TASK STATEMENT:
Whenever a line in the records below holds the string "shade", include it in the count, and state the number alone.

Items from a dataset
· · · · ·

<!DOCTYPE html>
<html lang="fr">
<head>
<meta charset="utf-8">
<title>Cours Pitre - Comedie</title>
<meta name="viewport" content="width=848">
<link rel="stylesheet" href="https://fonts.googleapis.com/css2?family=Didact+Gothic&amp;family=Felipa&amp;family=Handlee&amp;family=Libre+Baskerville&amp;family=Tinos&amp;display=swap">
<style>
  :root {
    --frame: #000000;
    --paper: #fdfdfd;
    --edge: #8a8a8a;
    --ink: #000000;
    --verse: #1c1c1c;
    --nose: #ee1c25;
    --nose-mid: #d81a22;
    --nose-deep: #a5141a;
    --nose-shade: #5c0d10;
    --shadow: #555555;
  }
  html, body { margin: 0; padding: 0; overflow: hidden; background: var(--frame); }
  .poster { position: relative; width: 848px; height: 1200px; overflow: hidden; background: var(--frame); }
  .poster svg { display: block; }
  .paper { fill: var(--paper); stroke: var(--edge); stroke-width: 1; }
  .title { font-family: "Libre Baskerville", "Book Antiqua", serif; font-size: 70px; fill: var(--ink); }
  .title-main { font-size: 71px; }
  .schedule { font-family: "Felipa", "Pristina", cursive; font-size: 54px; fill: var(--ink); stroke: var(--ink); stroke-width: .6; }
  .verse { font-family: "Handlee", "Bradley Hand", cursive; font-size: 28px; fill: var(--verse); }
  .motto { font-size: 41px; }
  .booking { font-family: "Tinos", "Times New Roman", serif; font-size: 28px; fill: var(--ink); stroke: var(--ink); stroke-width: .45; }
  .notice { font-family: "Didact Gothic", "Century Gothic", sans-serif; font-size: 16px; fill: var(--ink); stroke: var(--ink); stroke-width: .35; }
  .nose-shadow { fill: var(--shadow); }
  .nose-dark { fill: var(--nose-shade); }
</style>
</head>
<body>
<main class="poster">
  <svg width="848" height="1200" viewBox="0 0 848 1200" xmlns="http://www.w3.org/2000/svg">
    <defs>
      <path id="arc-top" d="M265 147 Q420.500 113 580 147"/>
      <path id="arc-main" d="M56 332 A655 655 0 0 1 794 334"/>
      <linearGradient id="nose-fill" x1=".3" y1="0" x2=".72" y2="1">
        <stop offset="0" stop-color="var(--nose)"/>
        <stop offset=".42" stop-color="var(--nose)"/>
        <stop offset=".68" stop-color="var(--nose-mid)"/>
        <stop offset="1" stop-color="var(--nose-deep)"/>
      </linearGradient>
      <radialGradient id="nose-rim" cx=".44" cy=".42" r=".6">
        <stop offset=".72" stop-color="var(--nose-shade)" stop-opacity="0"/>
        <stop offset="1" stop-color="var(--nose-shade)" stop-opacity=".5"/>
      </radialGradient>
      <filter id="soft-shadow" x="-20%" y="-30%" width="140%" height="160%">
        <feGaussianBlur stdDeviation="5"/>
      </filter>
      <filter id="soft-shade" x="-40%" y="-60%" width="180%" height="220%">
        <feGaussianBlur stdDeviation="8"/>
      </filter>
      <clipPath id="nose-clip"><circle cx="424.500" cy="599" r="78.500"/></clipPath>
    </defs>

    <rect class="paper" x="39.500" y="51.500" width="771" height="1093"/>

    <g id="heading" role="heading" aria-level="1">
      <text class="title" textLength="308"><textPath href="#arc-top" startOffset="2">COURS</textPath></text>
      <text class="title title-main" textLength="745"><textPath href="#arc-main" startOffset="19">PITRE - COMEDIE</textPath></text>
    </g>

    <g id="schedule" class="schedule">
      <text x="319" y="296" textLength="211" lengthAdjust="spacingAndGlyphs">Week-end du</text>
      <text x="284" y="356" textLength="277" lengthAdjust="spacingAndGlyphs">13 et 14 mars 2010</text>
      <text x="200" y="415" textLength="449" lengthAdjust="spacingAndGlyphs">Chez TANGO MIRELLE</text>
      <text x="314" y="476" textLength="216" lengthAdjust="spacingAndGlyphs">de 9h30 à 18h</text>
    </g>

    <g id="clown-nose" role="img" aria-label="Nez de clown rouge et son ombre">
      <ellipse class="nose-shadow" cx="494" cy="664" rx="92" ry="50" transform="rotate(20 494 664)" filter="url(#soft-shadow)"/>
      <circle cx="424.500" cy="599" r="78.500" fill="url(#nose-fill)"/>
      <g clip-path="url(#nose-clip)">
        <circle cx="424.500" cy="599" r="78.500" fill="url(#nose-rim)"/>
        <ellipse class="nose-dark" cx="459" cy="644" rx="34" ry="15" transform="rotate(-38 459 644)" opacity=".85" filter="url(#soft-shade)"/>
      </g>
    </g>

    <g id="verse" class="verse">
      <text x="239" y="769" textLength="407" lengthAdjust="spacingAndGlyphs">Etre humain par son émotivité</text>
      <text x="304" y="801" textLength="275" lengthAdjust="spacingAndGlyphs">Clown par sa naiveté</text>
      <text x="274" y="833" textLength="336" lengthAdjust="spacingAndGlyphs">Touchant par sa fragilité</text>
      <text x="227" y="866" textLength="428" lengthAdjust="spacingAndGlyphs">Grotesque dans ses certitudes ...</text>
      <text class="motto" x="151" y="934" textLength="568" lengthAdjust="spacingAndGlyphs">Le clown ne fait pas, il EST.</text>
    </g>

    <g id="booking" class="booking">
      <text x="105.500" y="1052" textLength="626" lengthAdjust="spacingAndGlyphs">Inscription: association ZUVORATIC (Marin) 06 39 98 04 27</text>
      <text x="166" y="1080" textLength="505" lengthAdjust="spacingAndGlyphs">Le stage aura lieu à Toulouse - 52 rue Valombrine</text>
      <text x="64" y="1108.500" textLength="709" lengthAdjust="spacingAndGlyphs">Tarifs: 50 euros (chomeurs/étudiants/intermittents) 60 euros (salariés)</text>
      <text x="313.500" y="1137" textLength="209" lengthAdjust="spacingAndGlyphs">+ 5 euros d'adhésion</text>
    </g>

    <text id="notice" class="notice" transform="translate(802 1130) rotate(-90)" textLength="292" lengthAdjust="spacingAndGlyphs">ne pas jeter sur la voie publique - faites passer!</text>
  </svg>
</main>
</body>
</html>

· · · · ·

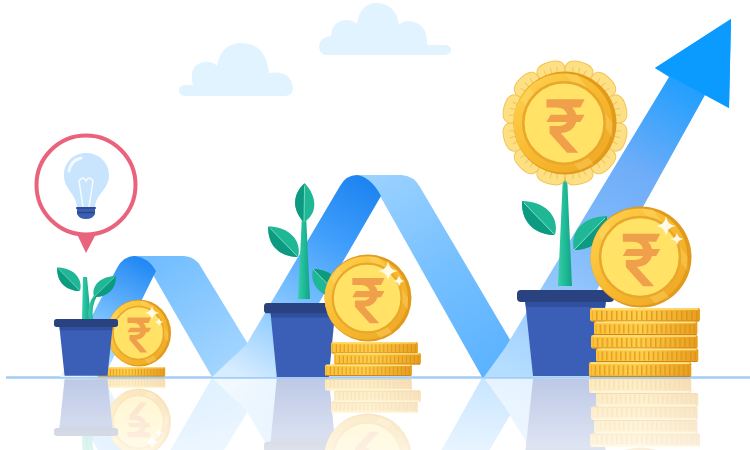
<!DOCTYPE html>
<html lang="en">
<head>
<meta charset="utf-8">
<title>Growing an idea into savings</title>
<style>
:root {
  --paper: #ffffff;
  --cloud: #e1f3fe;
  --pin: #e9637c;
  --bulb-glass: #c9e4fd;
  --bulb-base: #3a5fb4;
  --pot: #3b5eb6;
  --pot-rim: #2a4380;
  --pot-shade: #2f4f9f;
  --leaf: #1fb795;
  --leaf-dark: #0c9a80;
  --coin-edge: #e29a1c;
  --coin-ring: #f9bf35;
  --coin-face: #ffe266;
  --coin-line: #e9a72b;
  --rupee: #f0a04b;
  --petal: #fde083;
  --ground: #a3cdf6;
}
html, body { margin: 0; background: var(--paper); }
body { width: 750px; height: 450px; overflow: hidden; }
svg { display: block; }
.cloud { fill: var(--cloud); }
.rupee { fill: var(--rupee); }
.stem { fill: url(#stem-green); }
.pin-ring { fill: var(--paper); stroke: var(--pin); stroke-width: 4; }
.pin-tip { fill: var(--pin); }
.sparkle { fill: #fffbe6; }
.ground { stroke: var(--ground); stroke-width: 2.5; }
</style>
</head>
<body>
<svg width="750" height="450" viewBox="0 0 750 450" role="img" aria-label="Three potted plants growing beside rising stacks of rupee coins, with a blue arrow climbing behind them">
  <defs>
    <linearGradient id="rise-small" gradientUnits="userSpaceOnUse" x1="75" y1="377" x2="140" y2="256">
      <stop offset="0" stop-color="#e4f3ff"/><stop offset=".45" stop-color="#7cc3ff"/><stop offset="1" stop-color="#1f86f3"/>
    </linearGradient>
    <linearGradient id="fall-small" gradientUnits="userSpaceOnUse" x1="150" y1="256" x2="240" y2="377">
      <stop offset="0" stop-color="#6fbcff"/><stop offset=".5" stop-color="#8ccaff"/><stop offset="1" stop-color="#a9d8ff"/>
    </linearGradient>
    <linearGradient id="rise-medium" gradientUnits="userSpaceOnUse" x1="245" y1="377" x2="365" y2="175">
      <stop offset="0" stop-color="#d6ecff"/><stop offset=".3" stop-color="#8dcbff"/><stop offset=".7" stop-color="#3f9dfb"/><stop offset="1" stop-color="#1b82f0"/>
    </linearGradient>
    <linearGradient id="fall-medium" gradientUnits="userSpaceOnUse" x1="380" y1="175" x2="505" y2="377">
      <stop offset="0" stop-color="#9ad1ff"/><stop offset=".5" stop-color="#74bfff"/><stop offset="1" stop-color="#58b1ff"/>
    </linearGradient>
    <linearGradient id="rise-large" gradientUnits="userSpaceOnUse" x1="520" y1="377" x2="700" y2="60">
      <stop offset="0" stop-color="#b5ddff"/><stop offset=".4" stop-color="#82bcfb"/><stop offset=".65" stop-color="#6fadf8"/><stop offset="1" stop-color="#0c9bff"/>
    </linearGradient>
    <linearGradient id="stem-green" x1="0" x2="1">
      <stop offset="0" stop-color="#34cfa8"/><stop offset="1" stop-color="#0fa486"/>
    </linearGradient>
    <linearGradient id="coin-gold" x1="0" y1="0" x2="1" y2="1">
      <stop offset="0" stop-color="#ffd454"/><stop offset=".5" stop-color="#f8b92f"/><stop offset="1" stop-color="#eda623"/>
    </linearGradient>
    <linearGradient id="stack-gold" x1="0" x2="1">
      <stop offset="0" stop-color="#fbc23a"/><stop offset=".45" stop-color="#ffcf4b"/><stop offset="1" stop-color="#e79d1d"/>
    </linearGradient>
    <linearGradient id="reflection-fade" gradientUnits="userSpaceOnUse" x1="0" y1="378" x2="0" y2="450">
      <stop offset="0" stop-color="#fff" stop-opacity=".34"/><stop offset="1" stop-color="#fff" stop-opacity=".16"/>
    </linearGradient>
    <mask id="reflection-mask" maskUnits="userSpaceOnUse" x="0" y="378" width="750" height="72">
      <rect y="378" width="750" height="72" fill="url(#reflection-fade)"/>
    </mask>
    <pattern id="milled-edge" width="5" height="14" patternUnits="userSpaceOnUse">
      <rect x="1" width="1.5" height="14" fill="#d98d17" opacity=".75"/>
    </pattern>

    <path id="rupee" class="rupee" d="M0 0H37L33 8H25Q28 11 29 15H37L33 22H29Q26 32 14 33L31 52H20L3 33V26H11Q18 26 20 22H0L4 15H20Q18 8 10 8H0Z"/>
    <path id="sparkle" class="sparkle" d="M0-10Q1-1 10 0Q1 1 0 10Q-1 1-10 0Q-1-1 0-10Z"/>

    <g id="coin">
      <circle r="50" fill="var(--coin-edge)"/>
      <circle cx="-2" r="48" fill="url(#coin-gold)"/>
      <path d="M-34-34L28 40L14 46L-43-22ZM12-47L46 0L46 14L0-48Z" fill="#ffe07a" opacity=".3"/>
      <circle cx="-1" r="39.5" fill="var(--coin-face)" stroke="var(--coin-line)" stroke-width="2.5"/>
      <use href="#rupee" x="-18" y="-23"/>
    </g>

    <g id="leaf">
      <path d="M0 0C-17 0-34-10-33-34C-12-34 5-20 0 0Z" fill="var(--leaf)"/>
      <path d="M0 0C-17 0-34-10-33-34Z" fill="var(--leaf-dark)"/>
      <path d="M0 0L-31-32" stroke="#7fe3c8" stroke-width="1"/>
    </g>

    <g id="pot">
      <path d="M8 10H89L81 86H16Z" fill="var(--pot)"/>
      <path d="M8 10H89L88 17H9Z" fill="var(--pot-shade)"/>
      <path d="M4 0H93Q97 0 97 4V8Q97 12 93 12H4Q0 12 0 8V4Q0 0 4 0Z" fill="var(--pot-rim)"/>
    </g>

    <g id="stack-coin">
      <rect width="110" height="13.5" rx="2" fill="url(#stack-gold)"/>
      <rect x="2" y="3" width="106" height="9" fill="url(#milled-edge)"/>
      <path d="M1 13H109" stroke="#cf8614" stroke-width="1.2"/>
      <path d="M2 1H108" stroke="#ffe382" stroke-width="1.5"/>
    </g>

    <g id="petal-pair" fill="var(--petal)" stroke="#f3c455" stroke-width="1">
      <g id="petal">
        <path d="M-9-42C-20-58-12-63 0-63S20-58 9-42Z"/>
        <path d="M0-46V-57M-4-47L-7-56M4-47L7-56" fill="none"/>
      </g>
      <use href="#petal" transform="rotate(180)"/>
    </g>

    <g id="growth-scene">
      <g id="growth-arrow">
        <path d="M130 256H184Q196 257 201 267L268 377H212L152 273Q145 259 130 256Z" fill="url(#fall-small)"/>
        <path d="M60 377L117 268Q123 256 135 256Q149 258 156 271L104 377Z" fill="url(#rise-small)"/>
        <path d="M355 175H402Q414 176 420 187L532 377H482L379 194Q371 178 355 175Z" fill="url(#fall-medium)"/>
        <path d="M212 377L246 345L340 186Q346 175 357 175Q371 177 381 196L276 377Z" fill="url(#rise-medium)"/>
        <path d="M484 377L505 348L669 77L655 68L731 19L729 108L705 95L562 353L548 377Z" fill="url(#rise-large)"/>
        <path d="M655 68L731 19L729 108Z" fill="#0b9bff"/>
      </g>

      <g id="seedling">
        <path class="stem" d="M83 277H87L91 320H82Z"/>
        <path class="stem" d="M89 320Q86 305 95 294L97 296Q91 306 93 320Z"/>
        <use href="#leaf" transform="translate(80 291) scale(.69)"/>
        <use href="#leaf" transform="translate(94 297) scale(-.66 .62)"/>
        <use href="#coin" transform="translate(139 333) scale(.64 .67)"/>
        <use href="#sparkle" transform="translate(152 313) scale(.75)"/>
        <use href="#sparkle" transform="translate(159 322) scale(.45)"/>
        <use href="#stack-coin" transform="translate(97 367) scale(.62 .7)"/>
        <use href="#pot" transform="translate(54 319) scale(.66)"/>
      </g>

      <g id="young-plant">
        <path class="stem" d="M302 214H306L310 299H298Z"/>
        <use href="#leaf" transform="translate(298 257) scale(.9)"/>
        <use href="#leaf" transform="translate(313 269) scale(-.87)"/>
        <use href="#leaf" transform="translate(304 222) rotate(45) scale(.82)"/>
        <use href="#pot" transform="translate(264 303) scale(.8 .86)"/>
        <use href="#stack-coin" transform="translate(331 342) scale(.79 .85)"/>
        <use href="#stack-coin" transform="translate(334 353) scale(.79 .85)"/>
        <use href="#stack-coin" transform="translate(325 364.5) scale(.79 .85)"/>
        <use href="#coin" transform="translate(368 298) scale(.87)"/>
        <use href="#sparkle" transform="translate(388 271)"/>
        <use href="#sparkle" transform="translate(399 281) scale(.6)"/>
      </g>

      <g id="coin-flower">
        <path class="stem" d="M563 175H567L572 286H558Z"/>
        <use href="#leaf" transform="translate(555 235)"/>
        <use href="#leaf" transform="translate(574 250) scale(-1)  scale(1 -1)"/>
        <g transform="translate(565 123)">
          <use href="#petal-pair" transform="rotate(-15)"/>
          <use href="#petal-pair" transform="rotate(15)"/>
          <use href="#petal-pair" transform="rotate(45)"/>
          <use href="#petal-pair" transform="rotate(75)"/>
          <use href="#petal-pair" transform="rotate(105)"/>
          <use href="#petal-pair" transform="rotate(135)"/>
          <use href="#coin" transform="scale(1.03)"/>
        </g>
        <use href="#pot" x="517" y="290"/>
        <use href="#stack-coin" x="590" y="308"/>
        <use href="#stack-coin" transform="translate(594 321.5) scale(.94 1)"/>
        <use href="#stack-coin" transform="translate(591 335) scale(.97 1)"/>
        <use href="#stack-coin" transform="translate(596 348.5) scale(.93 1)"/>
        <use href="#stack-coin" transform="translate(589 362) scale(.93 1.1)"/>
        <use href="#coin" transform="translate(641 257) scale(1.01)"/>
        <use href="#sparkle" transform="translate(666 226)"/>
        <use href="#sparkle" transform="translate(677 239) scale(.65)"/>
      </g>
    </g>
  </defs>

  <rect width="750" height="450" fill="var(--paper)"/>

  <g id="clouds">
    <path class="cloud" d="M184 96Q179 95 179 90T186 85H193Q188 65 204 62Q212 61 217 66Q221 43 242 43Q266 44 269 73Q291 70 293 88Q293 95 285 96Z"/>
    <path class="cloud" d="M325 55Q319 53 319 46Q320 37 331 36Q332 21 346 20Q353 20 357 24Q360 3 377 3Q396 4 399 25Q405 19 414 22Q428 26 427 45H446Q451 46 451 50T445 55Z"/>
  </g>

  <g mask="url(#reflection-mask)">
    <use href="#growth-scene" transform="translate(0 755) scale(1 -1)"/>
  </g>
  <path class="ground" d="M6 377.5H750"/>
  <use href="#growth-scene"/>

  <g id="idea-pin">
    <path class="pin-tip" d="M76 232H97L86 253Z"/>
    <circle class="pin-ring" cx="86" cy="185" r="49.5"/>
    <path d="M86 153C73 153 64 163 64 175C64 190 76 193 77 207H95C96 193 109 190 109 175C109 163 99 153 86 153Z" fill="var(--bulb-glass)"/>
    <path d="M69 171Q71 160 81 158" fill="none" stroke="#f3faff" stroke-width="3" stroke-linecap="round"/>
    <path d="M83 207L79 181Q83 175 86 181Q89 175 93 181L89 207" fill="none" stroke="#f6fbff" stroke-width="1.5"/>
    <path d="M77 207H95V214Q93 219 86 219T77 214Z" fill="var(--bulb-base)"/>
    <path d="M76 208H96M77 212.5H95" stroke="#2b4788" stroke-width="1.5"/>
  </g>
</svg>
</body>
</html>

· · · · ·

REPLY:
8